> _WORK TO COMPLETE_
Sift the listing for lines that hold the string "html" and pull them out.

> _SUPPLIED INFORMATION_
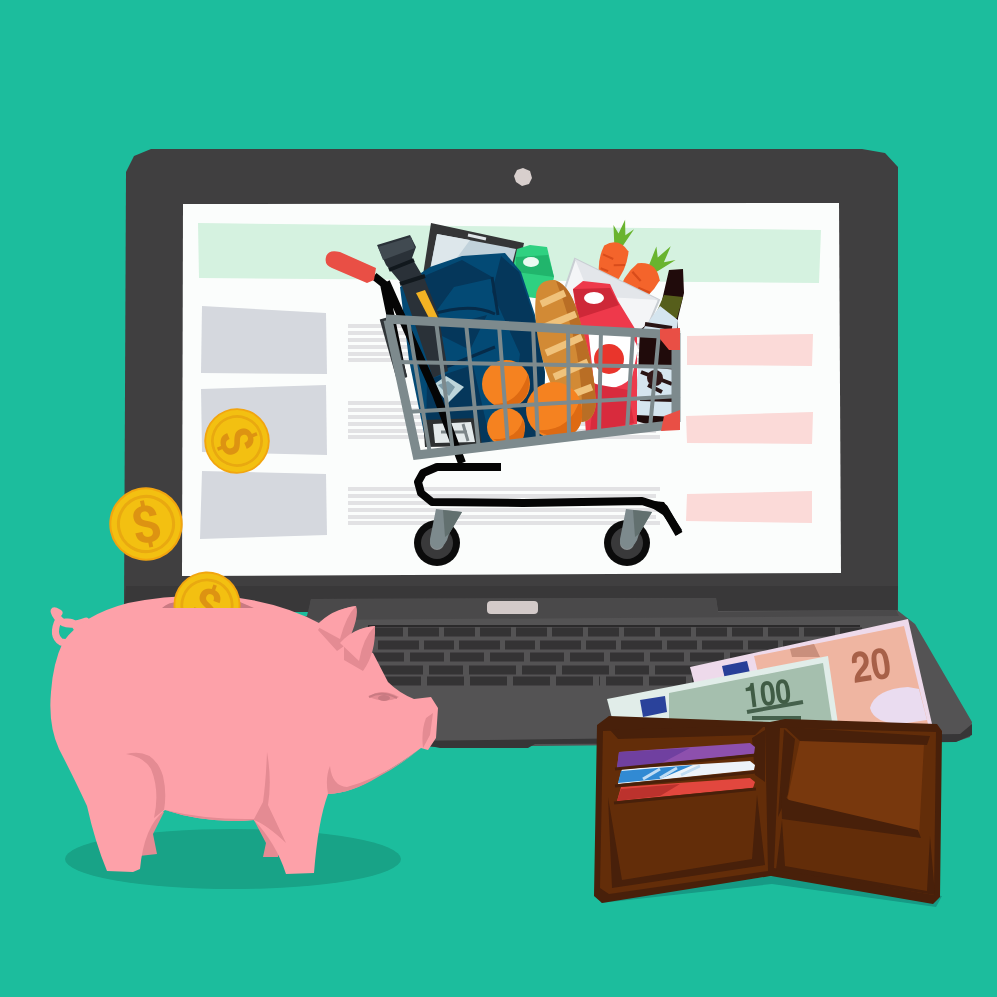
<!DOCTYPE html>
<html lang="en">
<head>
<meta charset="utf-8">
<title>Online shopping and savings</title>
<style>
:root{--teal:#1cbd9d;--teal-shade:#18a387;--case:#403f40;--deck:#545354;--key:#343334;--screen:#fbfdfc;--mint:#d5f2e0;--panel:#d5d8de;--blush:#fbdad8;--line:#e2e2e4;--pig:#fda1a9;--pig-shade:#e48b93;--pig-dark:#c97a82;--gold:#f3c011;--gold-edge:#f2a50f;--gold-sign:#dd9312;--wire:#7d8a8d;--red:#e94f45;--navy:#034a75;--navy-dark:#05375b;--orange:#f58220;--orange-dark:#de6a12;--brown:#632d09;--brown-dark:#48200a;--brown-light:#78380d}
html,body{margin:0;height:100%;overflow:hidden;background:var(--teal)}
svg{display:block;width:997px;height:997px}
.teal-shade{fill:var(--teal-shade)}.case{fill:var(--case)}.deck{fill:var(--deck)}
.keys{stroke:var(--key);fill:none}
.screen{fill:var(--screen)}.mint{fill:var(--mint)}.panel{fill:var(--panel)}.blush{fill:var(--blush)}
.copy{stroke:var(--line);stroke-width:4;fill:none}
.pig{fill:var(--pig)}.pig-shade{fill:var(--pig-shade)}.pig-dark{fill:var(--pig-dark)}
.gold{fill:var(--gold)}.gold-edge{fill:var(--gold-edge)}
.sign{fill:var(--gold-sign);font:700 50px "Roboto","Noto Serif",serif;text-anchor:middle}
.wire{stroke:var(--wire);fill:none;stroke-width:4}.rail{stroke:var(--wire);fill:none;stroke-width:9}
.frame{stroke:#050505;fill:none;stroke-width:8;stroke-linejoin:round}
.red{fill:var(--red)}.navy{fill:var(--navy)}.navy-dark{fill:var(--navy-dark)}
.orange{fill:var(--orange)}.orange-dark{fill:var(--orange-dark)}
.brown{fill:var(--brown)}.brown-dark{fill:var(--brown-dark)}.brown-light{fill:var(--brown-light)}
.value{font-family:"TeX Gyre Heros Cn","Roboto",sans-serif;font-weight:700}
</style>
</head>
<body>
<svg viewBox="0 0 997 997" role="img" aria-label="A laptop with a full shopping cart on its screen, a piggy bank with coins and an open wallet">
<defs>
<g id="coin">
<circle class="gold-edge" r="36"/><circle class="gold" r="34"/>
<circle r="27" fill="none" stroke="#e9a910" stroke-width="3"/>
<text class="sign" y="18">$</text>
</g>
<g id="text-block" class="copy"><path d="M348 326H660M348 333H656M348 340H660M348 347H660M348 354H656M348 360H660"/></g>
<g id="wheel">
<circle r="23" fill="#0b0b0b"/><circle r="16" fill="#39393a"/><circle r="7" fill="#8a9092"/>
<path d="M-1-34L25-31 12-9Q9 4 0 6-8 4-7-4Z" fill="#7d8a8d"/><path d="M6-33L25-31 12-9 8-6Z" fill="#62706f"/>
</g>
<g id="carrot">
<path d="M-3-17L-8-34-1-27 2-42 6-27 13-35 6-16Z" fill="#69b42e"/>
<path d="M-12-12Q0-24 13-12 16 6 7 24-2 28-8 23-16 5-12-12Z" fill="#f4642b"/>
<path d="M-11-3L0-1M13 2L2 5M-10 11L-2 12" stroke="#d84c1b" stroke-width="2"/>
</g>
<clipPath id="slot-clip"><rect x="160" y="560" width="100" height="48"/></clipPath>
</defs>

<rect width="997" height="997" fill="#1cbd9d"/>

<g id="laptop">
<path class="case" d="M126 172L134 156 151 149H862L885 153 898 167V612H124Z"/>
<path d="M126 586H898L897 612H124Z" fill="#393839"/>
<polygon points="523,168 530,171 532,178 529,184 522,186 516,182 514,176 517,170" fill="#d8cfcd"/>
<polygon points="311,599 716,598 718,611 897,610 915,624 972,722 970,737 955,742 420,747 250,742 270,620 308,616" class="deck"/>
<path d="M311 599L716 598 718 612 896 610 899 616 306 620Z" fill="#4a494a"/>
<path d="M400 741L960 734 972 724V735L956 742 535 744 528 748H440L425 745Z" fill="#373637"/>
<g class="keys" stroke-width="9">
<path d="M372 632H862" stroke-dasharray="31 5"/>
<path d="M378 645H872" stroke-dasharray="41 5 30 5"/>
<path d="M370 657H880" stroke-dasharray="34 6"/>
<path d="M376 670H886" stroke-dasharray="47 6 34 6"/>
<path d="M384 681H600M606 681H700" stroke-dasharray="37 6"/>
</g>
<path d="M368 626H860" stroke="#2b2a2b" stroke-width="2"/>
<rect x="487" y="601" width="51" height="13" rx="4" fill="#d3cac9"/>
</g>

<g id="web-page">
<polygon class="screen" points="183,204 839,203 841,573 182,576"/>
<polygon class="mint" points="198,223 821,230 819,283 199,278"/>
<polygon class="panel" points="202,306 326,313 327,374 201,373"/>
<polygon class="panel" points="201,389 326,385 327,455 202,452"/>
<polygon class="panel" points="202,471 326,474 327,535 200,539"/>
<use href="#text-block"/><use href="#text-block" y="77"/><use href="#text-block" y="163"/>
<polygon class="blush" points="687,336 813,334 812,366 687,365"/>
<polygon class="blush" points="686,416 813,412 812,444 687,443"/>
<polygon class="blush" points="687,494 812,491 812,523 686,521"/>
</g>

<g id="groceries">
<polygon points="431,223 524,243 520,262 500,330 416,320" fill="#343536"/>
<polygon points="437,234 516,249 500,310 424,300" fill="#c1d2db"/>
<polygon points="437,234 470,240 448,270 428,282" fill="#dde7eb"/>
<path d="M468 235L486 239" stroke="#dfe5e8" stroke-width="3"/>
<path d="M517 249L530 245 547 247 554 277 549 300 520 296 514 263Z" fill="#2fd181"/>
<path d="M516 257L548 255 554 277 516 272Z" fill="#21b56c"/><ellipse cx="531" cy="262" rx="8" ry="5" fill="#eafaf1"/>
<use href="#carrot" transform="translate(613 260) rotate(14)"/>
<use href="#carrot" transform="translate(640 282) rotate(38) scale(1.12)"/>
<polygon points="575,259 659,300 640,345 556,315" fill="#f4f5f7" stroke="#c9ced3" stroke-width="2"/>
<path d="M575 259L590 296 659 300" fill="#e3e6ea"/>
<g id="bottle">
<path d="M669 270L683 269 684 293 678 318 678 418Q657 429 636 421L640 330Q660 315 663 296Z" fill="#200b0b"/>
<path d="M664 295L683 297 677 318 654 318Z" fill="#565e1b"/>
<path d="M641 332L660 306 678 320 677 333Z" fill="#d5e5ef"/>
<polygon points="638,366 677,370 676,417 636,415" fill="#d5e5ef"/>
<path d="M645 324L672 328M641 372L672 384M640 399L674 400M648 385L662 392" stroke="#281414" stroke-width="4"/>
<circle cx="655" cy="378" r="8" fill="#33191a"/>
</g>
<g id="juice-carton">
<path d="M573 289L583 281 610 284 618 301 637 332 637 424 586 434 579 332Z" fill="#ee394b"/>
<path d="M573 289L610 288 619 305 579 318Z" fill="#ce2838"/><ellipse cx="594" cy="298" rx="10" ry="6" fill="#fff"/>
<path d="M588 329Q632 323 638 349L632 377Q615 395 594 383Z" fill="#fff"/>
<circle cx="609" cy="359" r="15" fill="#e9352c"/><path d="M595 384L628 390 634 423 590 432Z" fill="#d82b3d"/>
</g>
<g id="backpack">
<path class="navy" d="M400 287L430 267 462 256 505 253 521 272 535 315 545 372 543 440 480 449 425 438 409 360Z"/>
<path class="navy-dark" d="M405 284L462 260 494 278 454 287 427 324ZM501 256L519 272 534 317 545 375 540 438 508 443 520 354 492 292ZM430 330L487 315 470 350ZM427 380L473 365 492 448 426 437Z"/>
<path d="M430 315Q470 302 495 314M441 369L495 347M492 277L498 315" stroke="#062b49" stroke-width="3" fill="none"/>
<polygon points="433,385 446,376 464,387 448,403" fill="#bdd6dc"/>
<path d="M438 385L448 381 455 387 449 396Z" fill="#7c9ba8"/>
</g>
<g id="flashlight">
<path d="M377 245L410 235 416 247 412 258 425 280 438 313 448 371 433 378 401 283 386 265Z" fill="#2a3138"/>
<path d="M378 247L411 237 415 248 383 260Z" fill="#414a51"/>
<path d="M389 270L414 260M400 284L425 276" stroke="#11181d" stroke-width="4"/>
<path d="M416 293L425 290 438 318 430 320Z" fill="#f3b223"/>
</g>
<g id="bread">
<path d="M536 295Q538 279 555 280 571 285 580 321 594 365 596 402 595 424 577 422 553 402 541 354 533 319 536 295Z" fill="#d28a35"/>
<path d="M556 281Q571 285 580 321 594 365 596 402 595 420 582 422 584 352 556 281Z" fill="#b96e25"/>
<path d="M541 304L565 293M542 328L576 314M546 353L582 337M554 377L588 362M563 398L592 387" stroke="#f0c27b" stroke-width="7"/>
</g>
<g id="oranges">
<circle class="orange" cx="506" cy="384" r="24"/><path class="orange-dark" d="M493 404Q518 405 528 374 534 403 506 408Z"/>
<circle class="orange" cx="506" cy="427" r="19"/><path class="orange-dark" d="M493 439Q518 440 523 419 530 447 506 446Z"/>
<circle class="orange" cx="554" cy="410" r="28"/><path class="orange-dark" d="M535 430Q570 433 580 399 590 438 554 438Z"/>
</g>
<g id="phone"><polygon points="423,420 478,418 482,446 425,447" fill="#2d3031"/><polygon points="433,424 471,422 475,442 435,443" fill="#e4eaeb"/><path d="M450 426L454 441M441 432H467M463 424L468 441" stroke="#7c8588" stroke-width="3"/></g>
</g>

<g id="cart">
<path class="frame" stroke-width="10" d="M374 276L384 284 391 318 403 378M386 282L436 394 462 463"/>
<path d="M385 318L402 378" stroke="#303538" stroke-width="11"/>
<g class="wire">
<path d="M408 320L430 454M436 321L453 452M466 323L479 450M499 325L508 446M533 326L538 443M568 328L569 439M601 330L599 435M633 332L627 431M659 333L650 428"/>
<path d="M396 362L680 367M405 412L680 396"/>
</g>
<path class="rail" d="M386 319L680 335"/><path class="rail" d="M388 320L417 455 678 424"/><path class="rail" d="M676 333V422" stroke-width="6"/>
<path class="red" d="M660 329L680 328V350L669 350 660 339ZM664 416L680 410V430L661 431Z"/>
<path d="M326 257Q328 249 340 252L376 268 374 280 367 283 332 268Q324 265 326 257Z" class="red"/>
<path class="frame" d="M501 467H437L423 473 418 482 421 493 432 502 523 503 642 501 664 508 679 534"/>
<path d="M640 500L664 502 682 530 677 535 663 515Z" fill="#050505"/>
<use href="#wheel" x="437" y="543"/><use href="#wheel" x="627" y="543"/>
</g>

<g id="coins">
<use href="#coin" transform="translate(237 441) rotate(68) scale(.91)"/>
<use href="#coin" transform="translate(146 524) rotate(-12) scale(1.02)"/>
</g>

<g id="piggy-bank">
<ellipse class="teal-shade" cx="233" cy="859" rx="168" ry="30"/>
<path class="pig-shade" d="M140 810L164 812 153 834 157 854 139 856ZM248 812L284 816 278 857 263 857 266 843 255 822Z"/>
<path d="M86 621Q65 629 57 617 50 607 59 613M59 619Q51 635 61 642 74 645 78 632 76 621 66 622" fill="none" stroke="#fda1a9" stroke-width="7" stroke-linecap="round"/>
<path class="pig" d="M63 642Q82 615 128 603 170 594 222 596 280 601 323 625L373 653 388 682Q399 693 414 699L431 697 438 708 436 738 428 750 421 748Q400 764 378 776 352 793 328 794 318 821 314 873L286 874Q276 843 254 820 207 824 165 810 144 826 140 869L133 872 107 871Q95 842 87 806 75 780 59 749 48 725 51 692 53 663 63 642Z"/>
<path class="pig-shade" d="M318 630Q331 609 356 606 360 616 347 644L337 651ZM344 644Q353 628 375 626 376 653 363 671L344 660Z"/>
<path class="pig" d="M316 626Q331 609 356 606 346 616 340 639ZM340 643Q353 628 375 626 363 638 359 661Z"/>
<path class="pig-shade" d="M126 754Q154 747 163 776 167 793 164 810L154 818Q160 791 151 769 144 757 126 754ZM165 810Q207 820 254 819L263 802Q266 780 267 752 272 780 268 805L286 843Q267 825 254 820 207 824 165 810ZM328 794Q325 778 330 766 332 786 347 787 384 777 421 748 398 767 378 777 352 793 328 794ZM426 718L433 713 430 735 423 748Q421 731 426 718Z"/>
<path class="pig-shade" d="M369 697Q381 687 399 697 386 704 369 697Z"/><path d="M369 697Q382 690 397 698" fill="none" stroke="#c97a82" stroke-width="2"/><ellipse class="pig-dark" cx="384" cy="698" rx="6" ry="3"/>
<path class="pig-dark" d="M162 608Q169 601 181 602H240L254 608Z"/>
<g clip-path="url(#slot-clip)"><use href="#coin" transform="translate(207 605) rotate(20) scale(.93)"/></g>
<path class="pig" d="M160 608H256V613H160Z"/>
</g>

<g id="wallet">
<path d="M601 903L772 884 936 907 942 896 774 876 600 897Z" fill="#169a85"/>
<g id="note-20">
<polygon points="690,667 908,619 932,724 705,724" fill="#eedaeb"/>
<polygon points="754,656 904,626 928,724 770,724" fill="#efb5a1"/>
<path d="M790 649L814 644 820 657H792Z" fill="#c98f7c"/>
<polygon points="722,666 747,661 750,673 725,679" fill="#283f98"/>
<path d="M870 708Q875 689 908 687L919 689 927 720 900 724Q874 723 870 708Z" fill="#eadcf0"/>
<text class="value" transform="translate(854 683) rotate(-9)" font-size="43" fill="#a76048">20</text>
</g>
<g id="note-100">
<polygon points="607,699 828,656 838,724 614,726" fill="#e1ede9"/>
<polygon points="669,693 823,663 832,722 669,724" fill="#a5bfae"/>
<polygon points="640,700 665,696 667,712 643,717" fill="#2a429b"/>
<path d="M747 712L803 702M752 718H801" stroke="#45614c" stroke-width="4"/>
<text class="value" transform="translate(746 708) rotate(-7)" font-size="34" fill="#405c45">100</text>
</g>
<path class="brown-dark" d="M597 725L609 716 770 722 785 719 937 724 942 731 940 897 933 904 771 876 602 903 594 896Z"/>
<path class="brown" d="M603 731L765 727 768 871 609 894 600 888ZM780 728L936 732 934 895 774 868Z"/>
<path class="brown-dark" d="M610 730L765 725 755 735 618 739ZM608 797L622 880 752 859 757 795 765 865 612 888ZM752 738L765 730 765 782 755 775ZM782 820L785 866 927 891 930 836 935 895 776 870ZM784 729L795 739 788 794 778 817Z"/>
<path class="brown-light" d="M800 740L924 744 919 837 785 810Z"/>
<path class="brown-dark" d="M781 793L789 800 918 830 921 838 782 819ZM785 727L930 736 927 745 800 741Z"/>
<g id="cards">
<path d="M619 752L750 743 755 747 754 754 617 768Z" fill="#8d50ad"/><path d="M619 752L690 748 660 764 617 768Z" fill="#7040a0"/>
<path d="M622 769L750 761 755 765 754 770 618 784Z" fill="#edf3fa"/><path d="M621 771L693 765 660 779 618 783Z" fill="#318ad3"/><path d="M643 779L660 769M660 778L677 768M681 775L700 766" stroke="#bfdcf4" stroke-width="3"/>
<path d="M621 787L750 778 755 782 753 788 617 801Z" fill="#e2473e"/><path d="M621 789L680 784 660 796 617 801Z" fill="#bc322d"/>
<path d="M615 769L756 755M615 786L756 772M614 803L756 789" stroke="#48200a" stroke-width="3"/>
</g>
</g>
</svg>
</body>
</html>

> _SOLUTION BELOW_
<!DOCTYPE html>
<html lang="en">
html,body{margin:0;height:100%;overflow:hidden;background:var(--teal)}
</html>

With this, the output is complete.